Mornington Wilderness Camp, Gibb River Road
At Mornington Wilderness Camp, after a long and dusty day experiencing some of the awesome natural attractions of the remote central Kimberley, you can enjoy a hot shower in a private ensuite, then retire to the balcony of your safari tent to sip on premium beer that's been chilling in the bar fridge and watch as nature flies, slithers and hops right by your back door.
Accommodation at Mornington Wilderness Camp
|There are ten safari-style tents, which are ideal for those not inclined towards roughing it. Each is spacious and well furnished with a large double bed, ensuite bathroom, bench space and drawers for the luggage, a fan, bedside tables and lamps, as well as plump pillows and cosy doonas that keep you warm on those cold desert mornings. Blissfully, these tents hardly qualify as camping.

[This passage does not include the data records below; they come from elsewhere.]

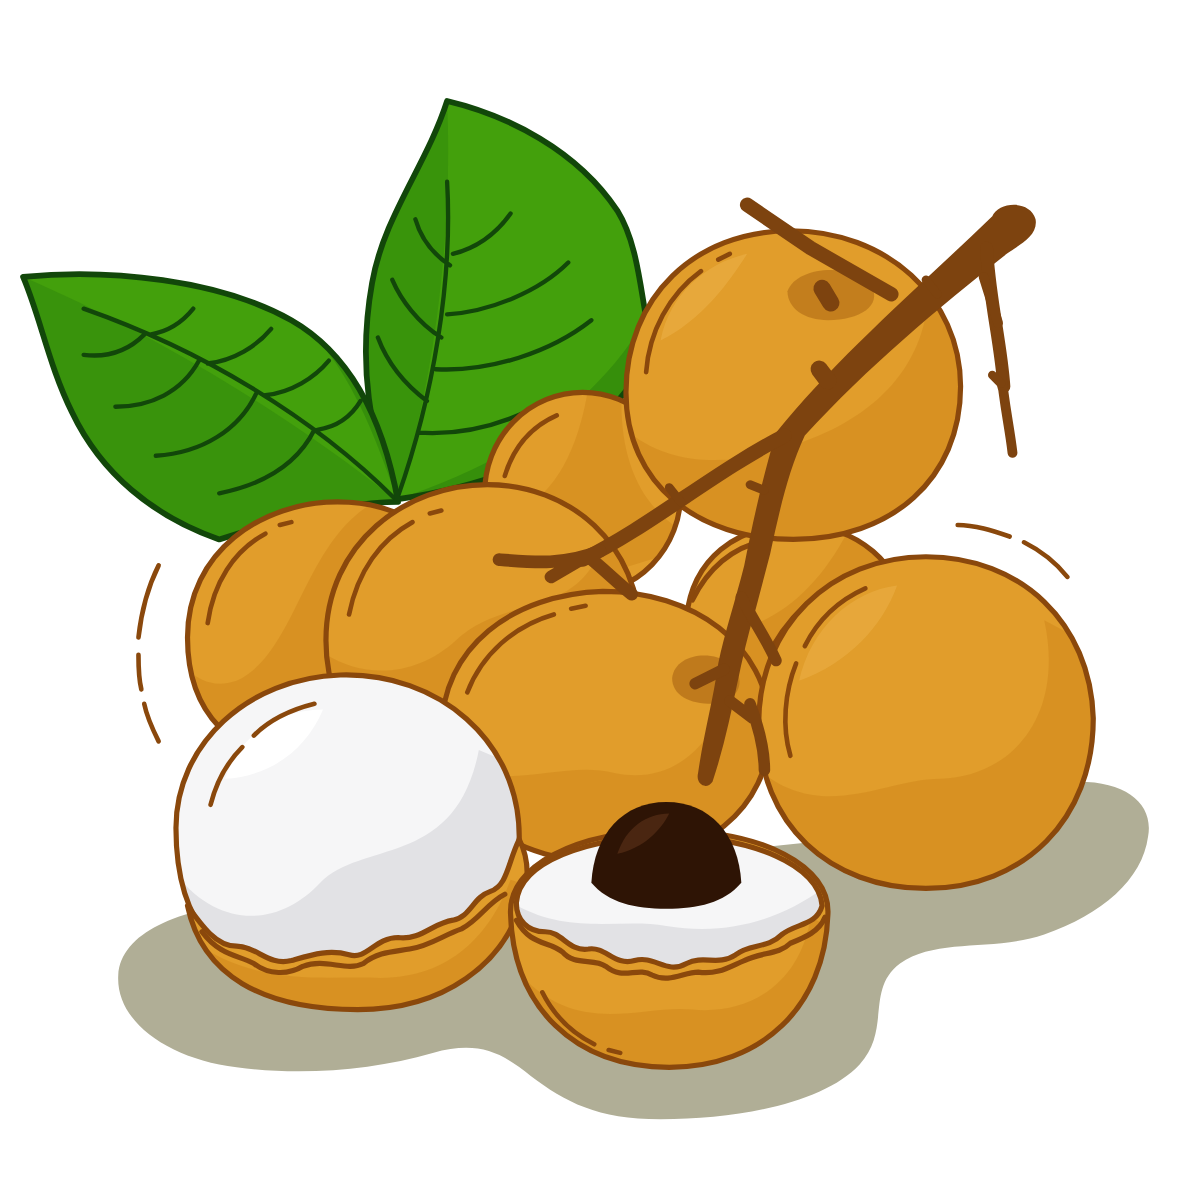
<!DOCTYPE html>
<html lang="en">
<head>
<meta charset="utf-8">
<title>Longan fruit illustration</title>
<style>
:root{
  --paper:#ffffff;
  --ground:#b0ae96;
  --skin:#e19d2b;
  --skin-shade:#d48d20;
  --skin-light:#e8ab40;
  --outline:#8a480c;
  --dimple:#b8741a;
  --twig:#7d430f;
  --leaf:#43a00c;
  --leaf-shade:#2f860b;
  --leaf-line:#12470a;
  --flesh:#f6f6f7;
  --flesh-shade:#e2e2e5;
  --seed:#2e1405;
  --seed-light:#4a2611;
}
html,body{margin:0;padding:0;background:var(--paper)}
.canvas{width:1200px;height:1200px;overflow:hidden;background:var(--paper)}
.canvas svg{display:block;width:1200px;height:1200px}
.ground{fill:var(--ground)}
.skin{fill:var(--skin)}
.shade{fill:var(--skin-shade)}
.light{fill:var(--skin-light)}
.dimple{fill:var(--dimple)}
.edge{fill:none;stroke:var(--outline);stroke-width:1.8;stroke-linejoin:round;stroke-linecap:round}
.mark{fill:none;stroke:var(--outline);stroke-width:1.6;stroke-linecap:round}
.leaf{fill:var(--leaf)}
.leaf-shade{fill:var(--leaf-shade)}
.leaf-edge{fill:none;stroke:var(--leaf-line);stroke-width:2;stroke-linejoin:round}
.vein{fill:none;stroke:var(--leaf-line);stroke-width:1.5;stroke-linecap:round}
.twig{fill:none;stroke:var(--twig);stroke-linecap:round;stroke-linejoin:round}
.twig-fill{fill:var(--twig)}
.flesh{fill:var(--flesh)}
.flesh-shade{fill:var(--flesh-shade)}
.seed{fill:var(--seed)}
.seed-light{fill:var(--seed-light)}
</style>
</head>
<body>
<main class="canvas">
<svg viewBox="0 0 416 416" role="img" aria-label="A bunch of longan fruit with two green leaves, one peeled fruit and one halved fruit showing its seed">
  <defs>
    <path id="leaf-left-shape" d="M8 96C38 93 76 97 101 111C122 123 133 146 138 174C121 174 98 180 76 187C53 179 35 164 25 143C17 127 14 110 8 96Z"/>
    <path id="leaf-right-shape" d="M155 35C176 40 200 52 214 73C222 86 222 104 226 120C216 146 186 166 138 173C128 152 124 126 129 98C133 75 148 57 155 35Z"/>
    <ellipse id="fruit-back" cx="202" cy="171" rx="34" ry="35"/>
    <path id="fruit-left" d="M117 174C91 174 65 191 65 221C65 246 79 264 111 265C146 264 165 243 164 214C161 190 143 174 117 174Z"/>
    <path id="fruit-second" d="M169 168C141 168 113 188 113 222C113 253 136 273 168 273C199 273 222 254 222 221C222 188 197 168 169 168Z"/>
    <path id="fruit-middle" d="M276 182C255 182 240 194 238 214C237 242 253 260 277 260C302 260 318 242 315 216C313 195 297 182 276 182Z"/>
    <path id="fruit-top" d="M274 80C241 80 217 103 217 136C217 168 242 187 275 187C309 187 333 166 333 134C333 103 307 80 274 80Z"/>
    <path id="fruit-front" d="M209 205C178 206 153 224 153 254C154 283 180 299 211 299C243 299 267 281 267 252C266 223 240 205 209 205Z"/>
    <path id="fruit-right" d="M321 193C288 193 263 217 263 251C263 286 288 308 321 308C355 308 379 284 379 249C378 216 354 193 321 193Z"/>
    <path id="pulp-shape" d="M118 234C86 235 61 258 61 287C61 304 65 317 73 326C87 337 119 336 145 329C166 323 180 308 180 290C180 257 152 233 118 234Z"/>
    <path id="peel-shape" d="M65 314C70 321 75 328 82 328C89 328 93 335 101 333C108 331 114 329 121 331C127 333 130 325 138 325C146 326 150 320 157 319C163 318 164 311 170 309C176 307 176 299 180 291C184 299 183 307 181 312C175 334 154 350 124 350C91 350 70 338 65 314Z"/>
    <path id="half-shape" d="M177 317C176 300 200 288 232 288C264 288 288 300 287 317C286 349 264 370 232 370C199 370 178 349 177 317Z"/>
    <path id="half-flesh" d="M179 313C180 299 203 290 232 290C261 290 284 300 285 314C283 321 276 320 271 324C266 329 260 327 255 331C249 335 244 331 238 334C231 338 227 331 220 333C213 335 210 328 204 329C197 330 195 323 189 323C183 323 179 319 179 313Z"/>
    <clipPath id="clip-leaf-left"><use href="#leaf-left-shape"/></clipPath>
    <clipPath id="clip-leaf-right"><use href="#leaf-right-shape"/></clipPath>
    <clipPath id="clip-back"><use href="#fruit-back"/></clipPath>
    <clipPath id="clip-left"><use href="#fruit-left"/></clipPath>
    <clipPath id="clip-second"><use href="#fruit-second"/></clipPath>
    <clipPath id="clip-middle"><use href="#fruit-middle"/></clipPath>
    <clipPath id="clip-top"><use href="#fruit-top"/></clipPath>
    <clipPath id="clip-front"><use href="#fruit-front"/></clipPath>
    <clipPath id="clip-right"><use href="#fruit-right"/></clipPath>
    <clipPath id="clip-pulp"><use href="#pulp-shape"/></clipPath>
    <clipPath id="clip-peel"><use href="#peel-shape"/></clipPath>
    <clipPath id="clip-half"><use href="#half-shape"/></clipPath>
    <clipPath id="clip-flesh"><use href="#half-flesh"/></clipPath>
  </defs>

  <path class="ground" d="M41 338C42 323 62 315 90 312L300 290C325 278 350 273 374 271C391 271 400 279 398 290C396 305 382 317 362 324C344 330 325 325 312 334C300 343 309 357 298 369C286 382 257 388 229 388C207 388 196 382 184 373C173 364 165 361 150 365C129 371 105 373 82 370C58 367 40 354 41 338Z"/>

  <g id="leaf-right">
    <use class="leaf" href="#leaf-right-shape"/>
    <g clip-path="url(#clip-leaf-right)">
      <path class="leaf-shade" d="M155 35C157 80 151 130 138 173L112 170L118 60Z" opacity=".45"/>
      <path class="leaf-shade" d="M232 95C214 136 182 158 138 173L230 180Z" opacity=".65"/>
    </g>
    <path class="vein" d="M155 63C157 98 150 138 138 172M157 88C165 86 172 81 177 74M155 109C170 108 187 101 197 91M151 128C170 129 191 122 205 111M145 150C160 151 175 147 188 140M156 92C150 88 146 83 144 76M153 117C145 112 139 104 136 97M148 139C140 133 134 125 131 117"/>
    <use class="leaf-edge" href="#leaf-right-shape"/>
  </g>

  <g id="leaf-left">
    <use class="leaf" href="#leaf-left-shape"/>
    <g clip-path="url(#clip-leaf-left)">
      <path class="leaf-shade" d="M8 96C50 114 98 142 138 174L70 195L8 150Z" opacity=".5"/>
      <path class="leaf-shade" d="M96 105C118 120 128 145 138 174L146 140L115 105Z" opacity=".65"/>
    </g>
    <path class="vein" d="M29 107C69 121 108 144 137 173M52 116C58 115 63 112 67 107M72 126C81 125 89 120 94 114M92 137C101 136 109 131 114 125M110 149C117 148 122 144 125 139M50 116C44 122 37 124 29 123M69 125C63 136 52 141 40 141M89 136C83 149 70 157 54 158M109 149C103 161 91 168 76 171"/>
    <use class="leaf-edge" href="#leaf-left-shape"/>
  </g>

  <g id="longan-back">
    <use class="skin" href="#fruit-back"/>
    <path class="shade" clip-path="url(#clip-back)" d="M216 130C213 158 222 180 245 188L190 205L165 178C188 182 200 160 204 134Z" opacity=".7"/>
    <use class="edge" href="#fruit-back"/>
    <path class="mark" d="M175 165C178 155 184 148 193 144"/>
  </g>

  <g id="longan-left">
    <use class="skin" href="#fruit-left"/>
    <path class="shade" clip-path="url(#clip-left)" d="M134 172C105 184 104 226 82 236C73 239 68 235 62 230L75 275H150V175Z" opacity=".75"/>
    <use class="edge" href="#fruit-left"/>
    <path class="mark" d="M72 216C74 202 81 191 92 185M97 182L101 181"/>
  </g>

  <g id="longan-middle">
    <use class="skin" href="#fruit-middle"/>
    <path class="shade" clip-path="url(#clip-middle)" d="M236 220C260 222 280 211 294 184L325 200L310 265H240Z" opacity=".75"/>
    <path class="edge" d="M240 208C246 196 255 189 267 187M268 224C276 210 289 200 306 196"/>
    <use class="edge" href="#fruit-middle"/>
  </g>

  <g id="longan-second">
    <use class="skin" href="#fruit-second"/>
    <path class="shade" clip-path="url(#clip-second)" d="M109 224C125 237 145 234 158 222C176 205 203 216 210 184L230 210L200 280H120Z" opacity=".75"/>
    <use class="edge" href="#fruit-second"/>
    <path class="mark" d="M121 213C124 198 132 187 143 181M149 178L153 177"/>
  </g>

  <g id="longan-top">
    <use class="skin" href="#fruit-top"/>
    <g clip-path="url(#clip-top)">
      <path class="shade" d="M214 146C231 164 257 161 276 154C303 145 322 127 322 98L345 115L330 190L225 195Z" opacity=".75"/>
      <path class="light" d="M229 118C232 102 245 91 259 88C252 99 243 111 229 118Z" opacity=".8"/>
      <path class="dimple" d="M273 101C276 92 296 91 302 99C306 106 298 111 287 111C279 111 273 107 273 101Z" opacity=".75"/>
    </g>
    <use class="edge" href="#fruit-top"/>
    <path class="mark" d="M224 129C225 115 232 102 243 94M249 90L253 88"/>
  </g>

  <g id="longan-front">
    <use class="skin" href="#fruit-front"/>
    <g clip-path="url(#clip-front)">
      <path class="shade" d="M150 262C171 277 194 263 213 268C237 273 252 253 257 226L275 250L250 305H160Z" opacity=".75"/>
      <path class="dimple" d="M233 235C234 227 246 225 253 230C259 235 257 243 247 244C239 244 233 241 233 235Z" opacity=".85"/>
    </g>
    <use class="edge" href="#fruit-front"/>
    <path class="mark" d="M162 240C167 227 178 217 192 213M198 211L203 210"/>
  </g>

  <g id="longan-right">
    <use class="skin" href="#fruit-right"/>
    <g clip-path="url(#clip-right)">
      <path class="shade" d="M260 264C283 287 306 270 326 270C352 269 369 247 362 215L390 230L365 315H270Z" opacity=".75"/>
      <path class="light" d="M277 236C281 218 295 205 311 203C306 217 294 230 277 236Z" opacity=".75"/>
    </g>
    <use class="edge" href="#fruit-right"/>
    <path class="mark" d="M274 262C271 252 272 240 276 230M279 224C284 214 291 208 300 204"/>
  </g>

  <g id="twig-branch">
    <path class="twig-fill" d="M344 75C346 70 357 69 359 76C360 82 353 85 349 88C325 107 301 127 279 151C273 164 270 178 267 192L262 211C256 230 254 250 247 271C245 274 241 272 242 268C244 254 247 244 249 230C251 220 255 208 258 196C261 181 264 167 269 150C290 124 318 100 344 75Z"/>
    <path class="twig" stroke-width="5" d="M259 71L281 86L309 102"/>
    <path class="twig" stroke-width="4.5" d="M342 86C343 104 347 119 348 134"/>
    <path class="twig" stroke-width="3.4" d="M347 128C348 140 350 148 351 157M346 112L341 96"/>
    <path class="twig" stroke-width="5" d="M272 151C247 164 226 182 202 194"/>
    <path class="twig" stroke-width="4.4" d="M208 191C196 196 185 195 173 194M204 193C209 197 214 202 219 206M203 193L191 200"/>
    <path class="twig" stroke-width="4" d="M257 207C261 215 266 222 269 229M251 232L241 237M260 244C263 252 265 260 265 267M253 243L261 249"/>
    <path class="twig" stroke-width="6" d="M285 100L288 105M284 128L287 132"/>
    <path class="twig" stroke-width="3" d="M236 174L232 169M321 97L325 102M265 170L260 168M344 130L347 133"/>
  </g>

  <g id="peeled-longan">
    <use class="flesh" href="#pulp-shape"/>
    <g clip-path="url(#clip-pulp)">
      <path class="flesh-shade" d="M60 302C77 324 98 320 111 306C126 291 158 301 166 260L190 270L180 320L110 345L62 335Z"/>
      <path fill="#fff" d="M78 270C83 255 96 246 112 246C106 260 94 269 78 270Z"/>
    </g>
    <use class="edge" href="#pulp-shape"/>
    <path class="mark" d="M73 279C75 271 79 264 84 259M88 255C94 249 101 246 109 244"/>
    <use class="skin" href="#peel-shape"/>
    <path class="shade" clip-path="url(#clip-peel)" d="M64 324C88 343 112 338 132 339C156 339 170 324 177 305L192 310L160 356H80Z" opacity=".75"/>
    <use class="edge" href="#peel-shape"/>
    <path class="edge" d="M70 323C76 331 82 331 88 334C93 338 100 338 105 335C113 332 120 337 126 334C131 330 136 330 142 329C149 328 154 324 160 322C166 319 169 313 175 310"/>
  </g>

  <g id="halved-longan">
    <use class="skin" href="#half-shape"/>
    <path class="shade" clip-path="url(#clip-half)" d="M178 335C199 361 222 348 240 350C263 352 278 338 281 318L295 325L270 375H190Z" opacity=".75"/>
    <use class="flesh" href="#half-flesh"/>
    <path class="flesh-shade" clip-path="url(#clip-flesh)" d="M176 312C196 325 215 318 231 321C255 325 274 317 288 306V340H180Z"/>
    <use class="edge" href="#half-flesh"/>
    <path class="edge" d="M179 319C184 328 190 326 195 330C199 335 206 332 210 335C216 340 221 335 226 338C232 341 237 337 242 337C249 338 253 335 258 333C264 330 270 331 274 327C279 325 284 323 286 318"/>
    <use class="edge" href="#half-shape"/>
    <path class="seed" d="M205 306C206 289 216 278 231 278C246 278 256 289 257 306C251 313 242 315 231 315C220 315 211 313 205 306Z"/>
    <path class="seed-light" d="M214 296C217 287 224 282 232 282C229 288 223 294 214 296Z"/>
    <path class="mark" d="M188 344C192 352 198 358 206 362M211 364L215 365"/>
  </g>

  <g id="motion-lines">
    <path class="mark" d="M55 196C51 204 49 212 48 221M48 227C48 231 48 235 49 239M50 244C51 249 53 253 55 257"/>
    <path class="mark" d="M332 182C338 182 344 184 350 186M355 188C361 191 366 195 370 200"/>
  </g>
</svg>
</main>
</body>
</html>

Raised above the rushes of Annie's Creek on wooden decking, the tents are designed to maximise air flow and keep the temperatures down. They also provide an intensely close view of nature. If you sit still for long enough, you are sure to see countless varieties of birds, lizards, and even the odd fresh water crocodile splashing about in the water below.
This window into the wilderness is the selling point of the property. Owned by the not for profit Australian Wildlife Conservancy with the aim of preserving some of the threatened local wildlife, Mornington Wilderness Camp is part of a 312,000 hectare wildlife sanctuary.
2 Night stay is recommended to see the very minimum at Mornington Wilderness Camp - longer stays are highly recommended. Breakfast, lunch and dinner are included in the accommodation package.
The gorges are some of the most spectacular to be found in the area. Visitors will find stunning scenic lookouts at Sir John Gorge, while canoeing is available at Dimond Gorge. Here, rugged red cliff faces tower over the cooling deep water, which is also known to be home to fresh water crocodiles - apparently the non man-eating variety.
Mornington Wilderness Camp showcases the flora and fauna of the central Kimberley region as well as highlighting the ground-breaking research and conservation projects that are operating there. Various tours are available allowing guests an insight into threatened species such as the Gouldian Finch.
The bush restaurant and bar is open from dawn until late, serving breakfast, lunch and dinner. And after a day in the dust, there's nothing better than a glass of quality West Australian red wine, a meal of tender roast beef, a full moon and some good yarns with your new friends about a day on the sanctuary.
Activities at Mornington include:
Transfers and Location
Mornington Wilderness Camp is open to visitors between May and October - weather and road conditions permitting. The road is only suitable to 4wd vehicles.
By Road: To discover Mornington Wilderness Sanctuary, travel along the Gibb River Road to the signposted turnoff. The distance to the Wilderness Camp from the following is:
• Derby - 330 kilometres (5 hours)
• Broome - 550 kilometres (7 hours)
• Kununurra - 565 kilometres (8 hours)
• Fitzroy Crossing - 385 kilometres (6 hours)
Mornington Road in - the turnoff is at Mount House, the drive in is 88 kilometres (1½ - 2 hours)
By Air: The Wilderness Camp has a 1,000m airstrip (Latitude 17.31.40S, Longitude 126.06.12E). Charter flights to Mornington are available from Broome (1hr 40min), Kununurra (1hr 20min), Fitzroy Crossing (30min) and Halls Creek (1hr). Booked in conjunction with your accommodation package.